Mark Laity: Clearly, it is a comprehensive list but normally you expect for instance power transmission sites - none of them there - often targets in downtown Belgrade. I know they don't happen every night but the pattern here seems to be slightly avoiding the urban areas which one would expect to see when you don't want to have a mistake.
Jamie Shea: Mark, if you are President Milosevic and you wake up this morning and you are given that list that you have been given by General Damic, would you conclude that NATO was loosening its military pressure or keeping it up? I think the conclusion in Belgrade is that NATO is keeping up the military pressure and that is exactly what we are going to do until we have implementation.
Dimitri Khavine: A follow-up. These first initial contacts, they were in person or by phone?
Jamie Shea: Dimitri, I don't have all the details on how those initial contacts took place.
Dimitri: Secondly, is it possible a meeting between Clark and General Damic in respect that he was indicted?
Jamie Shea: I am not going to speculate on that.
Dimitri: But in principle?

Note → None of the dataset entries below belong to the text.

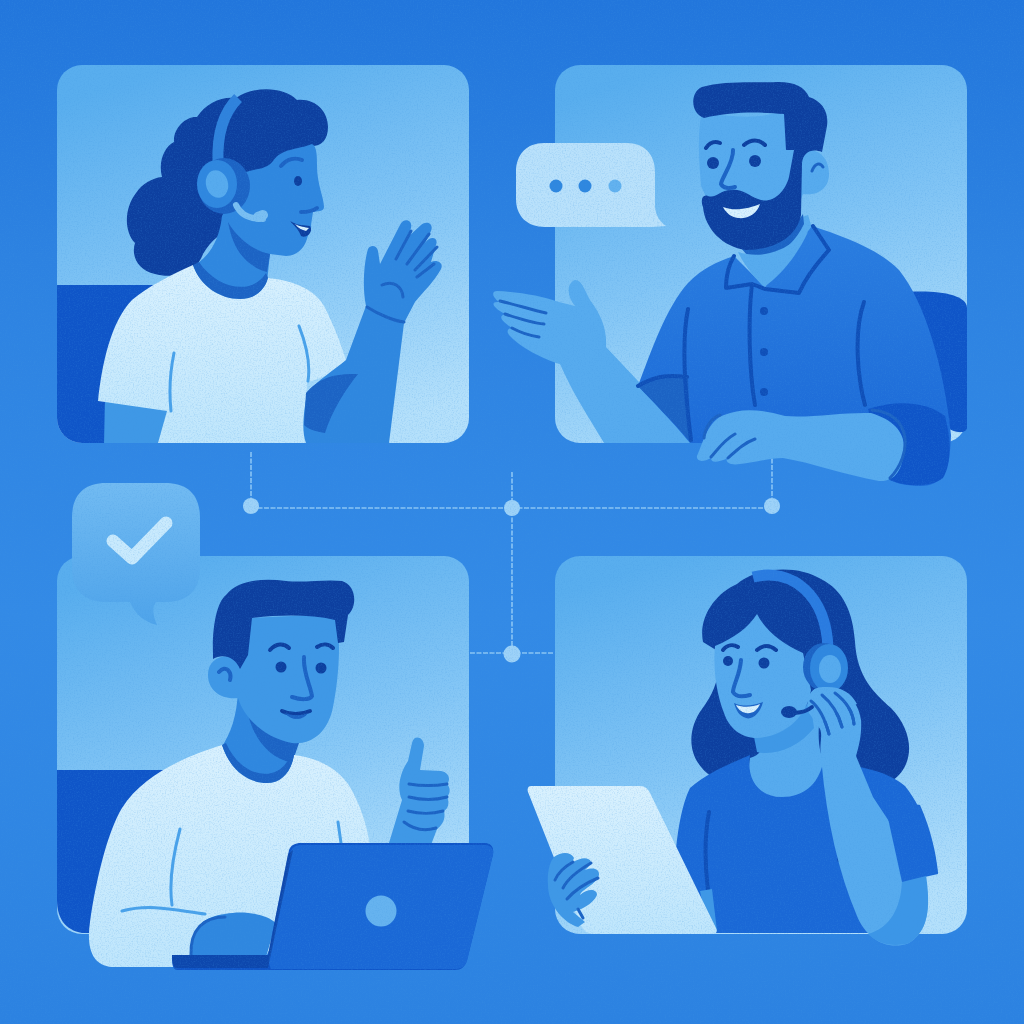
<!DOCTYPE html>
<html lang="en">
<head>
<meta charset="utf-8">
<title>Team video call</title>
<style>
:root{--navy:#0d3f9f;--deep:#0f55c8;--royal:#1a68d6;--shade:#1c63c4;--skin:#2f87df;--skin-mid:#3f98e6;--skin-light:#57abee;--pale:#bfe6fc;--white:#d9f1fe;--dot:#9dd2f8}
html,body{margin:0;height:100%;overflow:hidden;background:#2f84e2}
svg{display:block;width:1024px;height:1024px}
.navy{fill:var(--navy)}.deep{fill:var(--deep)}.royal{fill:var(--royal)}.shade{fill:var(--shade)}
.skin{fill:var(--skin)}.skin-mid{fill:var(--skin-mid)}.skin-light{fill:var(--skin-light)}
.white{fill:var(--white)}.dot{fill:var(--dot)}
.line{fill:none;stroke:var(--shade);stroke-width:4;stroke-linecap:round;stroke-linejoin:round}
.thin{stroke-width:3}
.dark{stroke:var(--navy)}
.seam{stroke:#0f4fb8}
.fold{stroke:#4aa2ea;stroke-width:3}
.wire{fill:none;stroke:#8cc6f5;stroke-width:1.6;stroke-dasharray:5 1.5}
</style>
</head>
<body>
<svg viewBox="0 0 1024 1024" role="img" aria-label="Four colleagues talking in connected video call windows">
<defs>
<linearGradient id="backdrop" x1="0" y1="0" x2="0" y2="1"><stop offset="0" stop-color="#2276dc"/><stop offset=".25" stop-color="#2d82e1"/><stop offset=".6" stop-color="#338ae6"/><stop offset="1" stop-color="#2c82e1"/></linearGradient>
<linearGradient id="sky" x1=".3" y1="0" x2=".65" y2="1"><stop offset="0" stop-color="#59aeee"/><stop offset=".5" stop-color="#82c5f5"/><stop offset="1" stop-color="#b4e0fb"/></linearGradient>
<linearGradient id="shirt" x1="0" y1="0" x2="0" y2="1"><stop offset="0" stop-color="#d9f1fe"/><stop offset="1" stop-color="#bfe6fc"/></linearGradient>
<linearGradient id="polo" x1="0" y1="0" x2="0" y2="1"><stop offset="0" stop-color="#2a7de0"/><stop offset="1" stop-color="#1a67d6"/></linearGradient>
<linearGradient id="check-bubble" x1="0" y1="0" x2="0" y2="1"><stop offset="0" stop-color="#72bbf2"/><stop offset="1" stop-color="#4fa4ea"/></linearGradient>
<filter id="grain" x="0" y="0" width="100%" height="100%"><feTurbulence type="fractalNoise" baseFrequency=".75" numOctaves="2" seed="4"/><feColorMatrix values="0 0 0 0 .05  0 0 0 0 .3  0 0 0 0 .75  0 0 0 1.6 -.72"/></filter>
<rect id="window" width="412" height="378" rx="25"/>
<clipPath id="clip-tl"><use href="#window" x="57" y="65"/></clipPath>
<clipPath id="clip-bl"><use href="#window" x="57" y="556"/></clipPath>
</defs>

<rect width="1024" height="1024" fill="url(#backdrop)"/>

<g id="windows" fill="url(#sky)">
<use href="#window" x="57" y="65"/><use href="#window" x="555" y="65"/>
<use href="#window" x="57" y="556"/><use href="#window" x="555" y="556"/>
</g>

<g id="connections">
<path class="wire" d="M251 452V506M251 508H772M772 452V506M512 472V654M470 653H554"/>
<g class="dot"><circle cx="251" cy="506" r="8"/><circle cx="512" cy="508" r="8"/><circle cx="772" cy="506" r="8"/><circle cx="512" cy="654" r="8.5"/></g>
</g>

<g id="woman-waving" clip-path="url(#clip-tl)">
<path class="deep" d="M57 285H180V443H57Z"/>
<path class="skin-mid" d="M105 398L170 405L160 445H104Z"/>
<path class="navy" d="M236 98C252 86 284 86 297 100C315 98 328 111 328 127C328 141 320 147 310 146C296 152 281 157 273 174L236 226C222 232 211 240 203 254C196 274 172 279 155 274C137 270 131 255 135 243C123 230 125 207 136 193C142 184 152 178 162 177C158 162 164 147 174 142C173 128 186 116 197 117C206 103 222 96 236 98Z"/>
<path class="skin" d="M246 172C257 168 266 170 273 161C282 148 297 150 312 144C317 146 317 157 317 166C317 184 324 198 324 207C324 212 317 211 313 212L311 225C312 231 308 234 307 239C304 249 296 256 286 256L270 254L267 282C263 300 232 304 208 284L190 268C206 260 219 244 222 216Z"/>
<path class="shade" d="M228 222C237 238 254 251 270 254L267 272C246 266 233 250 228 222Z"/>
<path fill="url(#shirt)" d="M193 265C200 286 220 299 240 299C253 299 264 292 268 278C290 280 314 288 324 306C334 326 341 343 346 361C335 372 318 380 307 382L304 443H158L167 411L98 401C102 363 111 322 132 300C147 287 171 275 193 265Z"/>
<path class="shade" d="M193 265C200 286 220 299 240 299C253 299 264 292 268 278L266 273C252 296 217 289 199 262Z"/>
<path class="line fold" d="M174 353C170 372 169 392 171 411M299 326C306 344 311 362 308 381"/>
<path class="skin" d="M346 360L366 306C362 287 364 262 368 249C371 244 377 246 378 251L380 264L400 225C404 217 413 220 411 228L407 238L421 225C427 220 434 224 431 231L425 243C430 235 439 237 436 245L431 262C437 259 444 263 441 269C434 282 423 292 415 302L404 323L389 443H306C301 430 304 411 307 393C319 379 333 371 346 360Z"/>
<path class="shade" d="M306 393C318 379 332 373 358 374C345 390 332 411 325 433C318 432 309 430 304 425Z"/>
<path class="line thin" d="M411 231L396 259M429 234L407 264M437 247L415 270M434 264L417 277M382 285C393 280 402 286 403 297M367 307C378 314 394 321 404 322"/>
<path class="line" d="M281 166C287 159 295 157 302 160M301 212C308 212 313 211 317 208" />
<ellipse class="navy" cx="298" cy="181" rx="4" ry="5"/>
<path class="navy" d="M290 221C298 226 304 225 310 226C314 232 306 239 301 236C298 228 294 226 290 221Z"/>
<path class="white" d="M295 224C300 227 305 227 309 228L306 231C302 230 298 228 295 224Z"/>
<path fill="none" stroke="#2f82dc" stroke-width="11" d="M238 98C222 114 217 136 218 162"/>
<ellipse class="shade" cx="224" cy="186" rx="26" ry="28"/><ellipse class="skin" cx="217" cy="184" rx="20" ry="24"/><ellipse class="skin-light" cx="217" cy="184" rx="11" ry="14" transform="rotate(-15 217 184)"/>
<path fill="none" stroke="#7abff2" stroke-width="6" stroke-linecap="round" d="M236 205C240 214 249 219 263 219"/><path fill="none" stroke="#7abff2" stroke-width="10" stroke-linecap="round" d="M258 217L263 215"/>
</g>

<g id="bearded-man">
<path class="deep" d="M908 292C936 290 967 294 967 308V428C966 434 954 434 944 425Z"/>
<path class="skin-light" d="M748 235L808 215L815 238L782 290L746 260Z"/>
<path class="shade" d="M741 248C766 247 790 235 803 214L804 224C793 247 775 258 752 261Z"/>
<path class="skin-light" d="M702 112C733 118 764 119 784 110L800 152C812 146 829 153 829 174C829 190 816 196 803 194L790 228L718 222L701 186C699 160 697 134 702 112Z"/>
<path class="navy" d="M704 118C690 113 690 92 702 87C724 80 760 83 779 82C794 82 805 87 809 97C822 101 829 112 827 126L822 152C812 148 803 152 802 163L801 215C797 237 774 250 746 250C723 247 705 229 703 207C700 199 703 194 708 196C716 199 720 190 731 190C741 188 748 195 758 199C771 205 785 193 789 177L794 150H786L784 114C761 112 733 111 704 118Z"/>
<path class="white" d="M723 207C736 212 750 208 760 204C757 214 748 219 738 218C731 217 726 213 723 207Z"/>
<path class="line" d="M733 150C734 162 721 179 721 184C723 188 729 189 735 187"/>
<path class="line dark" d="M706 148C710 142 715 141 720 143M744 145C751 139 759 139 765 145"/>
<g class="navy"><circle cx="713" cy="163" r="6"/><circle cx="755" cy="161" r="6"/></g>
<path class="line thin" d="M812 171C815 163 820 162 823 167"/>
<path class="skin-light" d="M497 291C520 292 542 296 559 302L575 306C566 295 567 283 575 280C582 280 585 291 590 300C603 317 607 332 606 347L654 398L692 443H604C591 421 573 394 560 364C544 360 519 346 511 337C505 332 508 328 512 328C501 321 498 316 505 314C492 307 490 301 499 302C491 296 492 291 497 291Z"/>
<path class="line thin" d="M500 301C517 305 532 310 546 313M505 314C520 319 533 323 544 324M512 328C523 334 532 336 539 337"/>
<path fill="url(#polo)" d="M734 256L765 287L812 226C843 236 880 250 899 270C925 302 944 367 951 435C950 470 944 486 920 486C904 486 891 482 886 477L888 443H690C671 420 651 400 638 386C652 349 666 308 688 283C703 268 716 262 734 256Z"/>
<path class="shade" d="M638 386C652 376 668 373 688 377L691 443C672 420 651 400 638 386Z"/>
<path class="skin-light" d="M738 252C745 267 756 279 764 287C780 276 797 256 808 232L796 240C778 254 758 258 738 252Z"/>
<path class="line seam" d="M734 256C728 266 726 279 726 288L752 284L765 289L799 293C806 277 818 262 829 250L813 226M752 284C748 318 749 372 755 405M688 309C681 343 685 393 691 440M864 302C853 333 858 380 865 405M638 386C653 377 666 374 687 377"/>
<g fill="#0f4fb8"><circle cx="764" cy="311" r="4"/><circle cx="764" cy="352" r="4"/><circle cx="764" cy="392" r="4"/></g>
<path class="deep" d="M868 409C896 400 925 401 945 416C951 440 952 462 943 478C930 488 901 487 886 478Z"/>
<path class="skin-light" d="M697 456C704 440 708 421 724 415C743 407 763 410 785 416C812 418 844 412 871 413C894 420 906 433 904 452C902 470 895 482 879 481C845 475 813 463 783 458C768 458 753 463 740 464C729 466 724 461 728 458C717 463 711 463 711 458C702 463 696 461 697 456Z"/>
<path class="line thin" d="M704 438C705 428 711 418 720 415M711 457C718 449 724 440 735 434M728 458C737 450 744 443 755 439M872 410C912 413 913 454 890 478"/>
</g>

<g id="typing-bubble">
<path class="pale" fill="#b9e1fb" d="M544 143H627C644 143 655 154 655 172V207C656 216 660 222 666 226C656 227 649 227 640 227H545C527 227 516 216 516 199V172C516 154 527 143 544 143Z"/>
<g class="skin"><circle cx="556" cy="186" r="6.5"/><circle cx="585" cy="186" r="6.5"/><circle cx="615" cy="186" r="6.5" fill="#63b2ef"/></g>
</g>

<g id="man-with-laptop">
<path class="deep" d="M57 770H170V933H82C65 930 57 918 57 900Z"/>
<path class="skin" d="M238 690L300 735L292 765C282 790 238 786 221 748C231 733 237 716 238 690Z"/>
<path class="shade" d="M246 705C260 727 279 739 299 743L292 763C266 757 251 735 246 705Z"/>
<path class="skin-mid" d="M249 618L336 614C342 642 338 683 333 707C328 733 311 745 292 743C265 738 244 718 238 698C222 700 208 691 208 675C208 659 223 652 240 659Z"/>
<path class="navy" d="M213 654C212 630 216 603 226 595C238 580 262 578 286 581C305 583 325 579 342 581C356 585 358 606 348 615L344 642L338 643L335 620C309 614 278 615 252 618L248 655L240 669C235 657 223 653 213 659Z"/>
<path class="line dark" d="M270 650C276 643 284 643 289 648M317 647C323 643 329 644 333 648"/>
<g class="navy"><circle cx="281" cy="667" r="5.5"/><circle cx="321" cy="668" r="5.5"/></g>
<path class="line" d="M304 657C303 673 310 684 312 696C310 700 301 700 292 697M219 672C226 664 232 672 230 680"/>
<path class="line dark" d="M282 711C290 715 301 715 310 711"/><path class="shade" d="M285 713C293 716 302 716 308 713C303 721 291 721 285 713Z"/>
<path class="skin-mid" d="M389 843L402 800C396 787 401 771 408 761L412 743C414 734 424 737 424 746L420 770L441 771C449 772 451 780 447 784C451 788 450 794 447 797C450 803 448 809 444 811C446 819 442 825 437 829L431 845Z"/>
<path class="line thin" d="M409 784C421 786 435 786 447 784M409 797C421 800 436 800 447 797M408 811C419 814 433 814 443 811M404 822C413 829 423 832 436 828"/>
<path fill="url(#shirt)" d="M222 745C230 770 248 783 267 783C281 783 291 773 294 755C318 758 338 768 350 787C361 806 367 826 370 846L280 930L264 960L196 967H112C93 966 86 949 90 922C96 879 108 831 122 808C144 773 190 755 222 745Z"/>
<path class="shade" d="M222 745C230 770 248 783 267 783C281 783 291 773 294 755L291 752C284 782 244 783 226 743Z"/>
<path class="line fold" d="M180 829C172 859 169 884 172 905M122 911C151 903 179 911 205 914M338 822L341 843"/>
<path class="skin" d="M191 955C190 929 204 916 225 914C244 910 266 914 276 923L266 957Z"/><path class="line thin" d="M191 955C190 929 204 917 225 917"/>
<path class="deep" d="M172 955H268L289 850C291 845 295 843 301 843H486C492 844 494 848 493 854L467 960C465 967 461 970 455 970H176C172 968 172 962 172 955Z"/>
<path class="royal" d="M268 961L291 852C292 847 296 845 302 845H486C492 846 494 850 493 855L467 961C465 967 461 969 455 969H271Z"/>
<path class="navy" d="M172 955H268L288 854L293 850L268 968H176C172 966 172 960 172 955Z" opacity=".65"/>
<circle cx="381" cy="911" r="15.5" fill="#66b3ef"/>
</g>

<g id="check-bubble-group">
<path fill="url(#check-bubble)" d="M106 483H165C188 483 200 495 200 518V568C200 590 188 602 166 602H156C151 609 154 618 157 625C144 622 135 614 130 602H106C84 602 72 590 72 568V518C72 495 84 483 106 483Z"/>
<path fill="none" stroke="#c9eafd" stroke-width="13" stroke-linecap="round" stroke-linejoin="round" d="M113 541L132 558L166 523"/>
</g>

<g id="woman-with-paper">
<path class="navy" d="M703 642C698 617 716 593 737 584C758 566 799 565 821 579C843 590 853 612 855 642C857 677 874 693 891 708C915 733 915 765 892 781L712 777C687 760 686 731 702 709C715 691 722 674 716 650Z"/>
<path class="skin-light" d="M762 725L820 715C817 738 819 755 826 765C818 790 800 798 779 797C758 795 745 783 750 758C765 754 766 740 762 725Z"/>
<path class="skin-mid" d="M754 737C777 735 799 718 810 700L814 728C798 748 774 756 757 752Z"/>
<path class="skin-light" d="M715 646C734 638 748 628 757 614C765 630 782 644 803 653L811 690C807 718 783 737 757 738C741 738 729 728 724 713C716 692 713 668 715 646Z"/>
<path class="line dark" d="M723 650C727 645 733 644 738 647M757 650C764 644 770 645 776 650"/>
<g class="navy"><circle cx="728" cy="661" r="5"/><circle cx="764" cy="663" r="5.5"/></g>
<path class="line" d="M741 660C740 675 733 685 733 692C736 697 743 697 750 695"/>
<path class="shade" d="M734 703C743 707 753 706 763 702C760 714 752 720 746 718C739 716 736 710 734 703Z"/><path class="white" d="M736 705C744 708 753 707 760 704C757 711 752 714 746 713C741 712 738 709 736 705Z"/>
<path fill="none" stroke="#2a7be0" stroke-width="11" d="M753 577C793 567 826 596 828 648"/>
<path class="royal" d="M690 788C707 773 729 764 750 755C746 781 760 797 782 797C803 797 818 785 823 763C849 764 886 769 905 786C925 811 934 843 938 874L902 882L890 933H714L675 862C677 832 682 804 690 788Z"/>
<path class="line seam" d="M709 812C704 839 705 866 708 890M857 809C850 827 842 846 839 860"/>
<path class="skin-light" d="M809 713C805 698 811 686 824 687C842 685 858 699 861 720C862 734 859 746 856 756L873 797L925 876C931 909 928 931 909 943C888 951 867 940 857 916C838 871 826 818 821 756C819 744 823 736 820 729Z"/>
<path fill="#3c96e7" d="M902 881L926 875C931 909 928 931 909 943C892 948 877 943 868 934C890 928 901 908 902 881Z"/>
<path class="royal" d="M884 800L920 805C931 830 936 853 938 873L902 882Z"/>
<path class="line thin" d="M811 701C820 708 825 719 829 734M822 695C833 704 839 716 842 727M835 693C847 702 853 713 854 724"/>
<ellipse class="shade" cx="824" cy="667" rx="21" ry="24"/><ellipse class="skin" cx="829" cy="668" rx="19" ry="24"/><ellipse class="skin-light" cx="830" cy="669" rx="11" ry="14"/>
<path class="skin-light" d="M809 713C805 698 811 686 824 687C840 686 851 692 857 704L838 712L823 722Z"/>
<path class="line thin" d="M811 701C820 708 825 719 829 734M822 695C833 704 839 716 842 727M835 693C847 702 853 713 854 724"/>
<path class="line dark" d="M790 712C800 714 807 711 812 707"/><ellipse class="navy" cx="789" cy="712" rx="8" ry="6"/>
<path class="skin-mid" d="M700 891L712 889L717 931L708 930Z"/>
<path fill="url(#shirt)" d="M531 786H640C645 786 648 789 650 793L716 928C718 932 716 934 712 934H594C588 934 584 931 581 926L528 792C527 789 528 786 531 786Z"/>
<path class="skin-mid" d="M554 857C562 851 571 852 574 858L572 863C581 857 589 857 591 862C590 867 584 871 578 874C590 865 600 868 599 875C596 885 582 889 580 895C588 888 597 889 597 895C593 905 579 910 573 912L585 922L578 927C562 922 548 904 548 885C547 874 549 863 554 857Z"/>
<path class="line thin" d="M573 862C564 867 558 873 555 880M591 863C579 870 568 878 563 888M598 878C586 883 574 891 567 899M578 909L583 918"/>
</g>

<rect id="paper-grain" width="1024" height="1024" filter="url(#grain)" opacity=".32"/>
</svg>
</body>
</html>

Jamie Shea: No, I am not going to speculate at all. It will be for the North Atlantic Council to decide at which level those military-to-military contacts take place. It is not the personalities that count, it's the fact that we get the essential details nailed down in a verifiable way.
Jake Lynch, Sky News: Jamie, just to ask you to comment on a rumour circulating in Cologne, apparently originating from diplomatic sources, that a plan is currently under discussion to halt the bombing on Sunday and for KFOR to enter Kosovo on Tuesday.
Jamie Shea: Jake, I never speculate on rumours.
Question: Can you tell me, please, whether NATO is scaling back its air strikes or leaving some parts of Kosovo untouched to clear a corridor for retreat?
Jamie Shea: Madam, with all due respect, I think I answered that question when Mark asked it of me just a few moments ago.
Pierre Julien RTL: Parmi les moyens de vrification du retrait des troupes serbes du Kosovo, l'OTAN est-elle en train d'utiliser ou tout au moins de regarder si elle pourra mettre des troupes au sol pour vrifier ?
Jamie Shea: Pierre, je crois que les moyens de vrification sont bien tablis avec les moyens ariens dont nous disposons qui nous permettent de voir visiblement si on assiste un vritable retrait ou non.
Karen: Will NATO insist on verification on the ground?
Jamie Shea: No. Pierre just asked me that question and as I said before, we have all of the air assets necessary to be able to tell that there is a serious, complete, irreversible withdrawal of the Serb forces. We don't, Karen, honestly need troops on the ground for that. If it is the real thing, we'll recognise it when we see it.
Ladies and gentlemen, don't forget the Secretary General about one o'clock and General Jertz will be with me at 3 o'clock for the daily operational update.